"Look" he said, and took the strap of his high-tech eye wear off his head. "Your goggles should stick to your face without the strap. (Here he pushed them onto his face and they slurped up a good strong seal).
"Insist," He advises, "on trying them on. Fit is imperative, and everyone is different."
Here, several other tri-ers show me that their goggles also suction tightly to their face without the strap. Wow.
La Stink and I head to the Sports Super Store and warn the sales staff that we'll be "trying on", and then proceed to open case after case of goggles, sucking them onto our eye sockets to see if they stick. Sometimes, one goggle sticks and one dangles, sometimes they both fall off. Occasionally, one will stick and then fall off when the other is pressed on.
This is a sort of time consuming process and not for the faint hearted. It's sort of like trying on masks, or enormous hats, or stiletto heels - in the middle of a very busy public street!
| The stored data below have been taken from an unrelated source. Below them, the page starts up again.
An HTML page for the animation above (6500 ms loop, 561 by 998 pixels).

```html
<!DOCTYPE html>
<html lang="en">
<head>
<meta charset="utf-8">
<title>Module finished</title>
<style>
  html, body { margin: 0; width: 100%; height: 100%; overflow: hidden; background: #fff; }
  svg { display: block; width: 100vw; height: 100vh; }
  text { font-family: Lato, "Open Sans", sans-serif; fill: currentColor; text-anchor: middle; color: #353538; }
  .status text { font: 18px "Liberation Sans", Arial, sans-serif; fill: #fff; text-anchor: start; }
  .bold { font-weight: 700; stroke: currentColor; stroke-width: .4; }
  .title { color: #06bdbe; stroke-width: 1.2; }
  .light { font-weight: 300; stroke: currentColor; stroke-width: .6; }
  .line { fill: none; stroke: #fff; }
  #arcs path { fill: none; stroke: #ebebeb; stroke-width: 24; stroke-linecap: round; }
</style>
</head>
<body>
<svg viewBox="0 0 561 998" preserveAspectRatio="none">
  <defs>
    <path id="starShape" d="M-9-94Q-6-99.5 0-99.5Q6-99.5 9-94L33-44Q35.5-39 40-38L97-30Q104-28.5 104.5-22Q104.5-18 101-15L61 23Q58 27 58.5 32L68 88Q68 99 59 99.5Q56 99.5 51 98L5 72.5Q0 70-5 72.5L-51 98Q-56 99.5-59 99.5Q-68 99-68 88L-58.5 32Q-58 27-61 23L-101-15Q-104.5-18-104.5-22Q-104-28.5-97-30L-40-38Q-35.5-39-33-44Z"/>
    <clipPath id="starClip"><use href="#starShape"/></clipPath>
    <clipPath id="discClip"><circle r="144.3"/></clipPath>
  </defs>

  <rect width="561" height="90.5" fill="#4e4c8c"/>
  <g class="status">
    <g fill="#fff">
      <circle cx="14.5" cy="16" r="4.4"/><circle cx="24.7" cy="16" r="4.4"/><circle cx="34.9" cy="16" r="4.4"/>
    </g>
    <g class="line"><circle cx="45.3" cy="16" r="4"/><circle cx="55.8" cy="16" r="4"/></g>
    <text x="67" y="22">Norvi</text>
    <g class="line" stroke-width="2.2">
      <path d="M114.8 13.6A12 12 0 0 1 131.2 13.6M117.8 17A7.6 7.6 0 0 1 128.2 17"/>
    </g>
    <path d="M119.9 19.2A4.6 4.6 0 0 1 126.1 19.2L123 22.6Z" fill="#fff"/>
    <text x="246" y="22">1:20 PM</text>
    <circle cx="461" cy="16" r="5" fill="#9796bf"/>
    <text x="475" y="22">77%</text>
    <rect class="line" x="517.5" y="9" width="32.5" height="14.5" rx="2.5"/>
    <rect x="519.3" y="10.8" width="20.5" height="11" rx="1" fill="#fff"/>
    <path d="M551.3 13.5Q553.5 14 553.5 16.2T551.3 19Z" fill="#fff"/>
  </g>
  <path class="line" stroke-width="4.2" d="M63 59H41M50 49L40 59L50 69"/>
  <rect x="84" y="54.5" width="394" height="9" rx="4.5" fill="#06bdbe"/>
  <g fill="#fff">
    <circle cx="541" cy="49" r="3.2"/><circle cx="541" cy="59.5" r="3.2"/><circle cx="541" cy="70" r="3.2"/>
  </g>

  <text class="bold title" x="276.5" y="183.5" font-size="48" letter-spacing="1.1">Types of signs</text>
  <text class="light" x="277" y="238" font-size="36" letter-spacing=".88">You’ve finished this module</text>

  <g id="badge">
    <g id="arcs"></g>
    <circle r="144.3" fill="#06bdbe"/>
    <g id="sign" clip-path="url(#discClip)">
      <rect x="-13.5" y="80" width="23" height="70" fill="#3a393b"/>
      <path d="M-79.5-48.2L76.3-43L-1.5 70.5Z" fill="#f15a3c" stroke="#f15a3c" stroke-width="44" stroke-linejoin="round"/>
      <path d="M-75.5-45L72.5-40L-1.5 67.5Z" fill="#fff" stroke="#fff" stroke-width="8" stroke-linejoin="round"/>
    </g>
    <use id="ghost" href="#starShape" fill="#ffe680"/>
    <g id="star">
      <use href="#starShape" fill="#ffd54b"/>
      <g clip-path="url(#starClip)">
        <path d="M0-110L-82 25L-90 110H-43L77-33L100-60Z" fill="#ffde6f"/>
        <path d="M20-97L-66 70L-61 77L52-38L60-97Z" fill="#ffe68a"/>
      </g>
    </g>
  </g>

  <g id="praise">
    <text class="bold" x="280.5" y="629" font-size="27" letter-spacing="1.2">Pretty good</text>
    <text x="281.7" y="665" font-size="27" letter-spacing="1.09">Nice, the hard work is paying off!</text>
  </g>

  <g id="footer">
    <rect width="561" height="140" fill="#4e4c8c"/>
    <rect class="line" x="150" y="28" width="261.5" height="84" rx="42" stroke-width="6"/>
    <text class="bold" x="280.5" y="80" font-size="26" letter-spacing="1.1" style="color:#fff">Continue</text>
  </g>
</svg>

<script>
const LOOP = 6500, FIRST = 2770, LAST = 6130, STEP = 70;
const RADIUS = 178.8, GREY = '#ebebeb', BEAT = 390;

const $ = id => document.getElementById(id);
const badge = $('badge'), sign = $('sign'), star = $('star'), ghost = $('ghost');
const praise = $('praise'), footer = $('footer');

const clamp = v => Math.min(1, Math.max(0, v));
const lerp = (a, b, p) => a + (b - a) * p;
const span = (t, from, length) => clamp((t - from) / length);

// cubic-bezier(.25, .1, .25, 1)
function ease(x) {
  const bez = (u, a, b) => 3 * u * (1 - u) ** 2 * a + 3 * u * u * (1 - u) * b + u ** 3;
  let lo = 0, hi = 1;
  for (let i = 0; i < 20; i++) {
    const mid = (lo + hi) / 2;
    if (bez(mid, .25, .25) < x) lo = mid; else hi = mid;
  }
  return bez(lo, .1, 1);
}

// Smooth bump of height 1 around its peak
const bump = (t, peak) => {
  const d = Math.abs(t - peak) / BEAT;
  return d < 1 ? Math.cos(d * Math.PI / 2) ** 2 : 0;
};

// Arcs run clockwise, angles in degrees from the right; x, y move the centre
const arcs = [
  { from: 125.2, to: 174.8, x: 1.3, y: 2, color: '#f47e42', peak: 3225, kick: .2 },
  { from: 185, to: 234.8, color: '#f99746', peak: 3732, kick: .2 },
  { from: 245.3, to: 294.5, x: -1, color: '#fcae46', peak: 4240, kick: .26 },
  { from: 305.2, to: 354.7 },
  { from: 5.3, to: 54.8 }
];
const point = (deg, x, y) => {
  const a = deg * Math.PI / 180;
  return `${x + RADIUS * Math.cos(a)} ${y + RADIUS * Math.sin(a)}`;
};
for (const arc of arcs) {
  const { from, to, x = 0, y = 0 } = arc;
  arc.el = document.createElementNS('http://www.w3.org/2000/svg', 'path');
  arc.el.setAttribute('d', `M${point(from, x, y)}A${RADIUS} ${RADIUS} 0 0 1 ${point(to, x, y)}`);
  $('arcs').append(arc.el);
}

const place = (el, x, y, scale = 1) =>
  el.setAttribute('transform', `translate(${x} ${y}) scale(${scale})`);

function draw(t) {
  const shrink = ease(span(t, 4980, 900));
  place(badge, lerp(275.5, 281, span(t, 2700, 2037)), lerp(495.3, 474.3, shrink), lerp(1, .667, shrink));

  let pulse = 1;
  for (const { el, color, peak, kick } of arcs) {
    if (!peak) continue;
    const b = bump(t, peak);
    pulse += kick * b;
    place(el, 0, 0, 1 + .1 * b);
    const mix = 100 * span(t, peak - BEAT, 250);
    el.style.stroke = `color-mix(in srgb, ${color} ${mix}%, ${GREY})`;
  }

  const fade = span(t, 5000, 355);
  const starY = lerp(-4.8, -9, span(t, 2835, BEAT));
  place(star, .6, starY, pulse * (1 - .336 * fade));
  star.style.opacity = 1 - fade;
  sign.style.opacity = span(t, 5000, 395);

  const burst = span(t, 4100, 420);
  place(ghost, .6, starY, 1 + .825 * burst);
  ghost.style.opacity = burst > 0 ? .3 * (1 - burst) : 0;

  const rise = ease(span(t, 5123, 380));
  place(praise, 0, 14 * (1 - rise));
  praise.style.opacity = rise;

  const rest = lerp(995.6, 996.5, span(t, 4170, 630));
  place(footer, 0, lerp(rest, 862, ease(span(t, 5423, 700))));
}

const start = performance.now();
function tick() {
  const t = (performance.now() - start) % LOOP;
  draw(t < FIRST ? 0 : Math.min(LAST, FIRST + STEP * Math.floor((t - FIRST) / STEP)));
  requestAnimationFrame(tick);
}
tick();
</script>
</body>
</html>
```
Take a friend for support.
These triathlete people are hardy folk. Aside from the cross training in what can be near frigid temperatures, they have acquired some interesting practices employed to increase the speed of their race. They generally try to wear the same gear for the whole race. So.... you need one of these clever things.
A tri-suit is a bathing-biking-running short with equally versatile top (either attached or unattached) these are TIGHT with a capital T, triathletes call this being aerodynamic.
In addition you need this:
not the hammock, silly friends, the pond or some other sort of open water. Pool swimming is VERY different from open water swimming.
Further, if you live in the House of Stink, you also need a nice older gentleman named Tom to come with lots of metal cage-like traps to escort these surly party crashers
from the training grounds.
Since the beginning of training, I've logged 4 hours of open water swimming (an estimate of 3000 or so yards in addition to lap swimming in my inlaw's 20yd pool) I swam 600 yds there, but at 20yds each lap, I think I deserve bonus time for the dizzying number of flip turns (30!) I had to do.
To put that in perspective, on race day, I will need to swim nearly 1,760 Yards - over half of what I have done in two whole weeks.
Thursday, July 3, 2008
(Okay, so it wasn't actually in the boxwood, but you get the idea.)
Tucked inside this vintage jewelry box was $10.01. I asked our gal Stink about the box, and this is what she said:
"It's for your race, for cancer...mom...ya know... the r-a-c-e?"
So about this time I close my mouth, begin breathing again and I say, "Thank you Stinkish - thanks for giving to the cause; $10.01 UP!"
"Nope," she says, "just 10 bucks".
She holds up the little coin and smiles "The penny's for luck."
Team Stink - on the charts!
I do wonder though if a lucky penny in a running shoe gives blisters?
Oh and that lass at the rear... that'd be me, the mother of all Stinks and quite clearly a bit touched in the head.
One week ago, while dining on my post-lunch snack-o-snack of Ben and Jerry's and junk mail tossing, I came across a purple-ish mailer plastered wide with hot, sweaty, pink cheeked faces. I spooned another bit of Cherry Garcia in and thought, "I'm going to do that."
and I am.
On September 14, 2008, I will be participating in the Nation's Triathlon in Washington, DC.